• **What the exercise asks**
A word-for-word repeat of the records below is what this calls for.

===============

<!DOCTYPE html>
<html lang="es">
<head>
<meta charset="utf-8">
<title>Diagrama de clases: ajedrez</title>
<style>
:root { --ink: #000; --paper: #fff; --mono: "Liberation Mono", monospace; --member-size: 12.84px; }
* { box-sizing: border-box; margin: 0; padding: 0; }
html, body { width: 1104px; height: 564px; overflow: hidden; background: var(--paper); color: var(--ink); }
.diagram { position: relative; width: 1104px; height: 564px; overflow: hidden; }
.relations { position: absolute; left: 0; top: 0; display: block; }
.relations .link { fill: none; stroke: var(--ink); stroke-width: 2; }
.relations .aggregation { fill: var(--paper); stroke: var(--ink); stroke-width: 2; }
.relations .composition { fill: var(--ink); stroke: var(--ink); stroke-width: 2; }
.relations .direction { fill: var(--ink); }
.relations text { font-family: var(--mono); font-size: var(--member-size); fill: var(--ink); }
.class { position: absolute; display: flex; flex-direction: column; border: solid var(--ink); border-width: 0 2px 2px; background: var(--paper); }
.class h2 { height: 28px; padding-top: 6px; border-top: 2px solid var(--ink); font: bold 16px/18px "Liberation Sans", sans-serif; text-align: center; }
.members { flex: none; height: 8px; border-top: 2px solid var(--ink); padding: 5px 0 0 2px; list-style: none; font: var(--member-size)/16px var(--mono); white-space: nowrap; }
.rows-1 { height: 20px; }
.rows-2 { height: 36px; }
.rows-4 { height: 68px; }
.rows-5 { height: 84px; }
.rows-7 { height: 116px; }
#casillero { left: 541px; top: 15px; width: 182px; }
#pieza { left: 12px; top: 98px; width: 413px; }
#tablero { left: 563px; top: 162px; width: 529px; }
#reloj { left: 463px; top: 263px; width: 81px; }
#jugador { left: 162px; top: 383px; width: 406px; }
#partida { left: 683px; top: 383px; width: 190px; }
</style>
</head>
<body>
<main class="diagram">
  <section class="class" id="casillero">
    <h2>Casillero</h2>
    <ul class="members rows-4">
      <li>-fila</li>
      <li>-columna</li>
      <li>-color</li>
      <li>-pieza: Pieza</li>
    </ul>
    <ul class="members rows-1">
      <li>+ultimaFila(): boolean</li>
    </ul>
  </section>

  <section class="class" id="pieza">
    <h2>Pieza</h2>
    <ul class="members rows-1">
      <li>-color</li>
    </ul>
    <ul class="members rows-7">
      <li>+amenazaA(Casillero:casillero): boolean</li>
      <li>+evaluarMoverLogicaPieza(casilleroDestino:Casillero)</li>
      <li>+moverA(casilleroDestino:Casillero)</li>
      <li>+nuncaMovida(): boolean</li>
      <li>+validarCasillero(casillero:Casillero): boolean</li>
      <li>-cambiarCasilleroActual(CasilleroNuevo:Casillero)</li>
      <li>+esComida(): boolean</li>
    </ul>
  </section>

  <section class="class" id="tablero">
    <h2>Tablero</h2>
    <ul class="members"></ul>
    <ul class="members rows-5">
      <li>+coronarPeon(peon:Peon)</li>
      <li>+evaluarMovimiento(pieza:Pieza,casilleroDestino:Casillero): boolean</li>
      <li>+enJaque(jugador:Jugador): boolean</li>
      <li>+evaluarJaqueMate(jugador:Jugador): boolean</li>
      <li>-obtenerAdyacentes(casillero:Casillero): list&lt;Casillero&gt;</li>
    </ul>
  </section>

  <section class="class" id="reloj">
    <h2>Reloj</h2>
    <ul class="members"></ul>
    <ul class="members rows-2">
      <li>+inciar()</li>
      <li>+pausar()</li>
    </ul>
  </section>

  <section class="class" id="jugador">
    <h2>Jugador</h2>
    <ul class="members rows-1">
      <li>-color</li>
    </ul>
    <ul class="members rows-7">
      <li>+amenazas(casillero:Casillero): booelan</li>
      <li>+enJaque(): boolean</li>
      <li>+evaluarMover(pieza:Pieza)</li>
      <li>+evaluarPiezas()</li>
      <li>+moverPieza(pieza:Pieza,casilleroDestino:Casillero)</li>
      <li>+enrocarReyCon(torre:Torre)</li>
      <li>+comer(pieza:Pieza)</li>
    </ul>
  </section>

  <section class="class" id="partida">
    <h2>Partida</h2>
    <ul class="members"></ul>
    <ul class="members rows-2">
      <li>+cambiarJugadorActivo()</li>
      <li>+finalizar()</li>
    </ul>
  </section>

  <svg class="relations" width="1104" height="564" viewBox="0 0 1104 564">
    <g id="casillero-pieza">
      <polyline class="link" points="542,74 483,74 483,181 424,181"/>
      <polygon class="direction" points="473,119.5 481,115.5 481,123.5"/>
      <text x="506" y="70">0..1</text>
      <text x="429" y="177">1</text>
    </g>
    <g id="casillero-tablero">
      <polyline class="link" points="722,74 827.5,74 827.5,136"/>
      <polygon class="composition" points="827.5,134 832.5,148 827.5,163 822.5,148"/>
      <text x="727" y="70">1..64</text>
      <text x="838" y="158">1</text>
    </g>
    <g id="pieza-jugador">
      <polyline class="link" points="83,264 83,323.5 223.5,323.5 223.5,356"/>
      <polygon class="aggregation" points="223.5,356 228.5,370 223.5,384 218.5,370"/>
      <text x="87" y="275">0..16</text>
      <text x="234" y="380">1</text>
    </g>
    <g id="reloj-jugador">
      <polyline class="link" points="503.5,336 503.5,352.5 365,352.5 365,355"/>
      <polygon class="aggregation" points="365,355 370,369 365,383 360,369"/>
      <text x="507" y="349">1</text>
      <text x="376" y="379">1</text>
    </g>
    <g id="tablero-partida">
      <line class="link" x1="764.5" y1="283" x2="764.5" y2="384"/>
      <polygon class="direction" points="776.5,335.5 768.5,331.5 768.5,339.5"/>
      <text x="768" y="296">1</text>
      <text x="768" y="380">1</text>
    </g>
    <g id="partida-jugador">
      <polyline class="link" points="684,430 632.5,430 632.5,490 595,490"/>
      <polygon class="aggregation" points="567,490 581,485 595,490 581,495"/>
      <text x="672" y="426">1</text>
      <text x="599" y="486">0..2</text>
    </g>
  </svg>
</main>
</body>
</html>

===============

• **Your response**
<!DOCTYPE html>
<html lang="es">
<head>
<meta charset="utf-8">
<title>Diagrama de clases: ajedrez</title>
<style>
:root { --ink: #000; --paper: #fff; --mono: "Liberation Mono", monospace; --member-size: 12.84px; }
* { box-sizing: border-box; margin: 0; padding: 0; }
html, body { width: 1104px; height: 564px; overflow: hidden; background: var(--paper); color: var(--ink); }
.diagram { position: relative; width: 1104px; height: 564px; overflow: hidden; }
.relations { position: absolute; left: 0; top: 0; display: block; }
.relations .link { fill: none; stroke: var(--ink); stroke-width: 2; }
.relations .aggregation { fill: var(--paper); stroke: var(--ink); stroke-width: 2; }
.relations .composition { fill: var(--ink); stroke: var(--ink); stroke-width: 2; }
.relations .direction { fill: var(--ink); }
.relations text { font-family: var(--mono); font-size: var(--member-size); fill: var(--ink); }
.class { position: absolute; display: flex; flex-direction: column; border: solid var(--ink); border-width: 0 2px 2px; background: var(--paper); }
.class h2 { height: 28px; padding-top: 6px; border-top: 2px solid var(--ink); font: bold 16px/18px "Liberation Sans", sans-serif; text-align: center; }
.members { flex: none; height: 8px; border-top: 2px solid var(--ink); padding: 5px 0 0 2px; list-style: none; font: var(--member-size)/16px var(--mono); white-space: nowrap; }
.rows-1 { height: 20px; }
.rows-2 { height: 36px; }
.rows-4 { height: 68px; }
.rows-5 { height: 84px; }
.rows-7 { height: 116px; }
#casillero { left: 541px; top: 15px; width: 182px; }
#pieza { left: 12px; top: 98px; width: 413px; }
#tablero { left: 563px; top: 162px; width: 529px; }
#reloj { left: 463px; top: 263px; width: 81px; }
#jugador { left: 162px; top: 383px; width: 406px; }
#partida { left: 683px; top: 383px; width: 190px; }
</style>
</head>
<body>
<main class="diagram">
  <section class="class" id="casillero">
    <h2>Casillero</h2>
    <ul class="members rows-4">
      <li>-fila</li>
      <li>-columna</li>
      <li>-color</li>
      <li>-pieza: Pieza</li>
    </ul>
    <ul class="members rows-1">
      <li>+ultimaFila(): boolean</li>
    </ul>
  </section>

  <section class="class" id="pieza">
    <h2>Pieza</h2>
    <ul class="members rows-1">
      <li>-color</li>
    </ul>
    <ul class="members rows-7">
      <li>+amenazaA(Casillero:casillero): boolean</li>
      <li>+evaluarMoverLogicaPieza(casilleroDestino:Casillero)</li>
      <li>+moverA(casilleroDestino:Casillero)</li>
      <li>+nuncaMovida(): boolean</li>
      <li>+validarCasillero(casillero:Casillero): boolean</li>
      <li>-cambiarCasilleroActual(CasilleroNuevo:Casillero)</li>
      <li>+esComida(): boolean</li>
    </ul>
  </section>

  <section class="class" id="tablero">
    <h2>Tablero</h2>
    <ul class="members"></ul>
    <ul class="members rows-5">
      <li>+coronarPeon(peon:Peon)</li>
      <li>+evaluarMovimiento(pieza:Pieza,casilleroDestino:Casillero): boolean</li>
      <li>+enJaque(jugador:Jugador): boolean</li>
      <li>+evaluarJaqueMate(jugador:Jugador): boolean</li>
      <li>-obtenerAdyacentes(casillero:Casillero): list&lt;Casillero&gt;</li>
    </ul>
  </section>

  <section class="class" id="reloj">
    <h2>Reloj</h2>
    <ul class="members"></ul>
    <ul class="members rows-2">
      <li>+inciar()</li>
      <li>+pausar()</li>
    </ul>
  </section>

  <section class="class" id="jugador">
    <h2>Jugador</h2>
    <ul class="members rows-1">
      <li>-color</li>
    </ul>
    <ul class="members rows-7">
      <li>+amenazas(casillero:Casillero): booelan</li>
      <li>+enJaque(): boolean</li>
      <li>+evaluarMover(pieza:Pieza)</li>
      <li>+evaluarPiezas()</li>
      <li>+moverPieza(pieza:Pieza,casilleroDestino:Casillero)</li>
      <li>+enrocarReyCon(torre:Torre)</li>
      <li>+comer(pieza:Pieza)</li>
    </ul>
  </section>

  <section class="class" id="partida">
    <h2>Partida</h2>
    <ul class="members"></ul>
    <ul class="members rows-2">
      <li>+cambiarJugadorActivo()</li>
      <li>+finalizar()</li>
    </ul>
  </section>

  <svg class="relations" width="1104" height="564" viewBox="0 0 1104 564">
    <g id="casillero-pieza">
      <polyline class="link" points="542,74 483,74 483,181 424,181"/>
      <polygon class="direction" points="473,119.5 481,115.5 481,123.5"/>
      <text x="506" y="70">0..1</text>
      <text x="429" y="177">1</text>
    </g>
    <g id="casillero-tablero">
      <polyline class="link" points="722,74 827.5,74 827.5,136"/>
      <polygon class="composition" points="827.5,134 832.5,148 827.5,163 822.5,148"/>
      <text x="727" y="70">1..64</text>
      <text x="838" y="158">1</text>
    </g>
    <g id="pieza-jugador">
      <polyline class="link" points="83,264 83,323.5 223.5,323.5 223.5,356"/>
      <polygon class="aggregation" points="223.5,356 228.5,370 223.5,384 218.5,370"/>
      <text x="87" y="275">0..16</text>
      <text x="234" y="380">1</text>
    </g>
    <g id="reloj-jugador">
      <polyline class="link" points="503.5,336 503.5,352.5 365,352.5 365,355"/>
      <polygon class="aggregation" points="365,355 370,369 365,383 360,369"/>
      <text x="507" y="349">1</text>
      <text x="376" y="379">1</text>
    </g>
    <g id="tablero-partida">
      <line class="link" x1="764.5" y1="283" x2="764.5" y2="384"/>
      <polygon class="direction" points="776.5,335.5 768.5,331.5 768.5,339.5"/>
      <text x="768" y="296">1</text>
      <text x="768" y="380">1</text>
    </g>
    <g id="partida-jugador">
      <polyline class="link" points="684,430 632.5,430 632.5,490 595,490"/>
      <polygon class="aggregation" points="567,490 581,485 595,490 581,495"/>
      <text x="672" y="426">1</text>
      <text x="599" y="486">0..2</text>
    </g>
  </svg>
</main>
</body>
</html>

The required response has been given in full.